All of the 737 MAX’s underlying safety questions have to be resolved before the FAA can put the grounded fleet back in the air, according to U.S. and European aviation officials.
In response to questions, a Boeing spokesman said: “we will provide the FAA and the global regulators whatever information they need.” In the past, Boeing has said it is providing additional information about “how pilots interact with the airplane controls and displays in different flight scenarios.”
Speaking before the Paris Air Show here this week, Boeing Chief Executive Dennis Muilenburg said he wanted to conduct an “end-to-end, comprehensive review of our design and certification processes,” as well as other matters.
An FAA spokesman declined to comment on specifics. In the past, acting FAA chief Daniel Elwell said the agency is pursuing a complete investigation of the two MAX crashes and looking at everything, including emergency procedures, training and maintenance.
FAA experts also are seeking to assess how issues regarding pilot strength were dealt with during certification approvals of older versions of the 737, according to the people familiar with the specifics.
Simulator sessions and flight tests have measured the strength required to turn the crank in various flight conditions for pilots of both genders, according to two of the people briefed on the details.
In a flight-simulator test earlier this month, The Wall Street Journal’s Scott McCartney and pilot Roddy Guthrie, fleet captain for the 737 at American Airlines, experienced troubles in turning the wheel. As described in a June 5 article, Capt. Guthrie couldn’t move the wheel until Mr. McCartney pitched the plane’s nose down, easing some of the pressure on the wheel.
Government and industry experts are considering potential operational, training and pilot manual changes to resolve safety concerns, according to the people familiar with the specifics. The results are expected to be part of a package of revised software and training mandates that the FAA is seen issuing later this summer.
Capt. Chelsey “Sully” Sullenberger, the retired US Airways pilot celebrated for his 2009 “Miracle on the Hudson” landing, said Wednesday that pilots should be required to spend time in simulators before the MAX returns to service, not only to review the updates to the MCAS software but to practice situations where manually turning the crank would be more challenging. At higher airspeeds, turning the wheel could require two hands, the efforts of both pilots, or may not be possible at all, he said.
“They need to develop a muscle memory of their experiences so that it will be immediately accessible to them in the future, even years from now, when they experience such a crisis,” he told the House Committee on Transportation and Infrastructure’s aviation subcommittee during a hearing Wednesday.
Mr. Sullenberger told the committee that he recently experienced a recreation of the fatal MAX flights in a flight simulator. He came away from it understanding how crews could have been overwhelmed by alerts and warnings without enough time to fix the problem.
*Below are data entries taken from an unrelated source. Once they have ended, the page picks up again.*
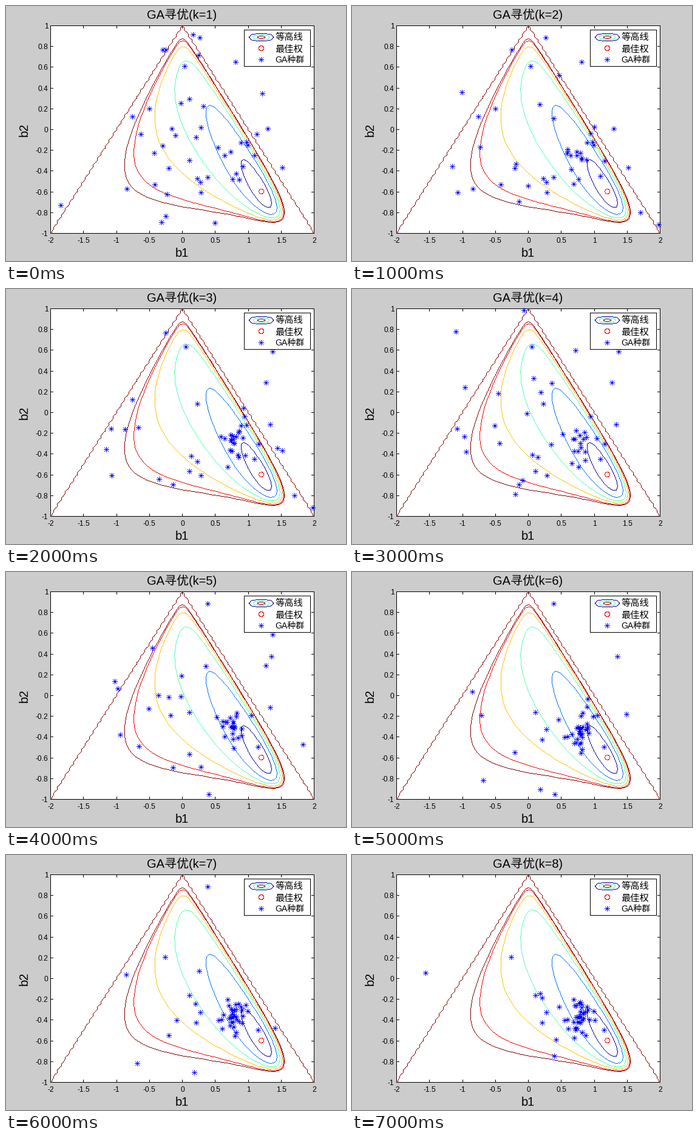
A matplotlib script for the animation above (8 s loop, 560 by 420 pixels).

```python
import numpy as np
import matplotlib.pyplot as plt
from matplotlib.animation import FuncAnimation
from matplotlib.colors import to_rgb

W, H, DPI = 560, 420, 100
PT = 72 / DPI                       # points per pixel
LEFT, RIGHT, TOP, BOTTOM = 73, 507, 32, 374
GENERATIONS, SIZE = 8, 47
DARK_RED = "#800000"
plt.rcParams["font.family"] = ["Liberation Sans", "Noto Sans CJK JP"]

fig = plt.figure(figsize=(W / DPI, H / DPI), dpi=DPI)
ax = fig.add_axes([0, 0, 1, 1])
ax.axis("off")


def px(b1):
    return LEFT + (b1 + 2) * (RIGHT - LEFT) / 4


def py(b2):
    return TOP + (1 - b2) * (BOTTOM - TOP) / 2


# --- hard-edged drawing on a pixel canvas ---
def stroke(canvas, xs, ys, color):
    """One-pixel polyline without smoothing."""
    xs, ys = (np.floor(np.asarray(v) + 0.5).astype(int) for v in (xs, ys))
    for x0, y0, x1, y1 in zip(xs, ys, xs[1:], ys[1:]):
        n = max(abs(x1 - x0), abs(y1 - y0)) + 1
        x = np.linspace(x0, x1, n).round().astype(int)
        y = np.linspace(y0, y1, n).round().astype(int)
        canvas[y, x] = to_rgb(color)


def box(canvas, x0, y0, x1, y1, edge="black"):
    canvas[y0:y1 + 1, x0:x1 + 1] = 1
    stroke(canvas, [x0, x1, x1, x0, x0], [y0, y0, y1, y1, y0], edge)


def oval(canvas, x, y, rx, ry, color):
    a = np.linspace(0, 2 * np.pi, 33)
    stroke(canvas, x + rx * np.cos(a), y + ry * np.sin(a), color)


def star(canvas, x, y):
    for dx, dy in ((4, 0), (0, 4), (3, 3), (3, -3)):
        stroke(canvas, [x - dx, x + dx], [y - dy, y + dy], "blue")


def label(x, y, text, size, **kw):
    kw = {"ha": "center", "va": "baseline", **kw}
    return ax.text(x, y, text, fontsize=size * PT, **kw)


# --- error surface of a two-pole filter around (1.2, -0.6) ---
def error(b1, b2):
    power = (1 - b2) / ((1 + b2) * ((1 - b2) ** 2 - b1 ** 2))
    h0, h1 = 0.0, 1.0
    g0, g1 = np.zeros_like(b1), np.ones_like(b1)
    cross = np.zeros_like(b1)
    for _ in range(70):
        cross += h1 * g1
        h0, h1 = h1, 1.2 * h1 - 0.6 * h0
        g0, g1 = g1, b1 * g1 + b2 * g0
    return 1.6 / 0.448 + power - 2 * cross


def grid(nx, ny):
    b1, b2 = np.meshgrid(np.linspace(-2, 2, nx), np.linspace(-1, 1, ny))
    return b1, b2, np.abs(b1) < 1 - b2 - 1e-9


def stroke_levels(canvas, b1, b2, z, levels, colors, step):
    lines = ax.contour(px(b1), py(b2), z, levels=levels)
    for segments, color in zip(lines.allsegs, colors):
        for seg in segments:
            path = np.vstack([seg[::step], seg[-1:]])
            stroke(canvas, path[:, 0], path[:, 1], color)
    lines.remove()


def draw_contours(canvas):
    b1, b2, stable = grid(435, 343)
    stable &= b2 > -1
    z = np.full(b1.shape, np.nan)
    z[stable] = error(b1[stable], b2[stable])
    colors = ["#00008f", "#0070ff", "#50ffaf", "#ffbf00", "#ef0000", DARK_RED]
    stroke_levels(canvas, b1, b2, np.ma.masked_invalid(z),
                  [0.5, 1.5, 2.5, 3.5, 4.5, 5], colors, 8)
    # A coarse mask gives the stepped edge of the stable region.
    b1, b2, stable = grid(134, 101)
    stroke_levels(canvas, b1, b2, stable.astype(float), [0.5], [DARK_RED], 1)


def draw_ticks(canvas):
    for v in np.linspace(-2, 2, 9):
        x = px(v)
        stroke(canvas, [x, x], [BOTTOM, BOTTOM - 4], "black")
        stroke(canvas, [x, x], [TOP, TOP + 4], "black")
        label(x, 390, f"{v:g}", 12)
    for i in range(-5, 6):
        y = py(i / 5)
        stroke(canvas, [LEFT, LEFT + 4], [y, y], "black")
        stroke(canvas, [RIGHT, RIGHT - 4], [y, y], "black")
        label(69, y + 4.5, f"{i / 5:g}", 12, ha="right")


def draw_legend(canvas):
    box(canvas, 392, 39, 501, 99)
    oval(canvas, 420, 51, 20, 6.4, "#00008f")
    oval(canvas, 420, 51, 13, 4, "#50ffaf")
    oval(canvas, 420, 51, 6, 2, DARK_RED)
    oval(canvas, 420, 69, 4, 4, "red")
    star(canvas, 420, 88)


# --- population: parents that live on, and seeded offspring ---
# x, y, first and last generation
ELITE = [(208, 182, 1, 3), (370, 240, 1, 3), (360, 246, 1, 3),
         (321, 307, 1, 4), (165, 264, 2, 3), (409, 280, 2, 4),
         (416, 255, 2, 4), (393, 210, 2, 4), (315, 189, 3, 4),
         (334, 366, 5, 6), (313, 276, 6, 8), (350, 272, 6, 8),
         (379, 292, 6, 8)]


def offspring(rng, k, n):
    """Scatter that gathers into a core as the generations pass."""
    t = (k - 1) / (GENERATIONS - 1)
    core = rng.normal((376, 252 + 10 * t), (14 - 5 * t, 22 - 8 * t), (n, 2))
    wide = rng.normal((300 + 40 * t, 212 + 45 * t),
                      (98 - 15 * t, 88 - 25 * t), (n, 2))
    pts = np.where(rng.random((n, 1)) < 0.7 * t ** 0.45, core, wide)
    x, y = pts.T
    inside = (x >= LEFT) & (x <= RIGHT) & (y >= TOP) & (y <= BOTTOM)
    return pts[inside]


def evolve(seed=12):
    rng = np.random.default_rng(seed)
    bred, history = np.empty((0, 2)), []
    for k in range(1, GENERATIONS + 1):
        elite = np.array([(x, y) for x, y, a, b in ELITE if a <= k <= b])
        kept = bred[rng.random(len(bred)) < 0.3]
        bred = np.vstack([kept, offspring(rng, k, 3 * SIZE)])
        bred = bred[:SIZE - len(elite)]
        history.append(np.vstack([elite, bred]))
    return history


backdrop = np.full((H, W, 3), 0.8)
box(backdrop, LEFT, TOP, RIGHT, BOTTOM)
draw_ticks(backdrop)
draw_contours(backdrop)
oval(backdrop, px(1.2), 305, 4, 4, "red")
history = evolve()

stage = ax.imshow(backdrop, interpolation="nearest", aspect="auto",
                  extent=(-0.5, W - 0.5, H - 0.5, -0.5))
ax.set_xlim(-0.5, W - 0.5)
ax.set_ylim(H - 0.5, -0.5)
title = label(289, 21, "", 20)
label(289, 413, "b1", 20)
label(39, 203, "b2", 20, rotation=90, ha="right", va="center")
for y, text, size in ((56, "等高线", 15.3), (75, "最佳权", 15.3),
                      (93, "GA种群", 14)):
    label(443, y, text, size, ha="left")


def update(i):
    canvas = backdrop.copy()
    for x, y in history[i]:
        star(canvas, x, y)
    draw_legend(canvas)
    stage.set_data(canvas)
    title.set_text(f"GA寻优(k={i + 1})")
    return stage, title


anim = FuncAnimation(fig, update, frames=GENERATIONS, interval=1000,
                     repeat=True, repeat_delay=0)
plt.show()
```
The pending software fix is intended to make it easier for pilots to override MCAS, which moves a horizontal panel on the tail — called a horizontal stabilizer — to point the nose down.
The emergency procedure under scrutiny is the final step in a checklist to counteract dangerous horizontal stabilizer movements that can be prompted by a range of causes including an MCAS malfunction.
The FAA’s testing comes after the agency prodded Boeing to draft a new safety assessment covering MCAS as well as the emergency procedure, according to U.S. and European aviation officials.
The FAA isn’t alone in documenting the differences in average strength between men and women in critical safety roles. The Pentagon, for example, categorizes such information in assessing the fitness of some uniformed personnel for certain assignments.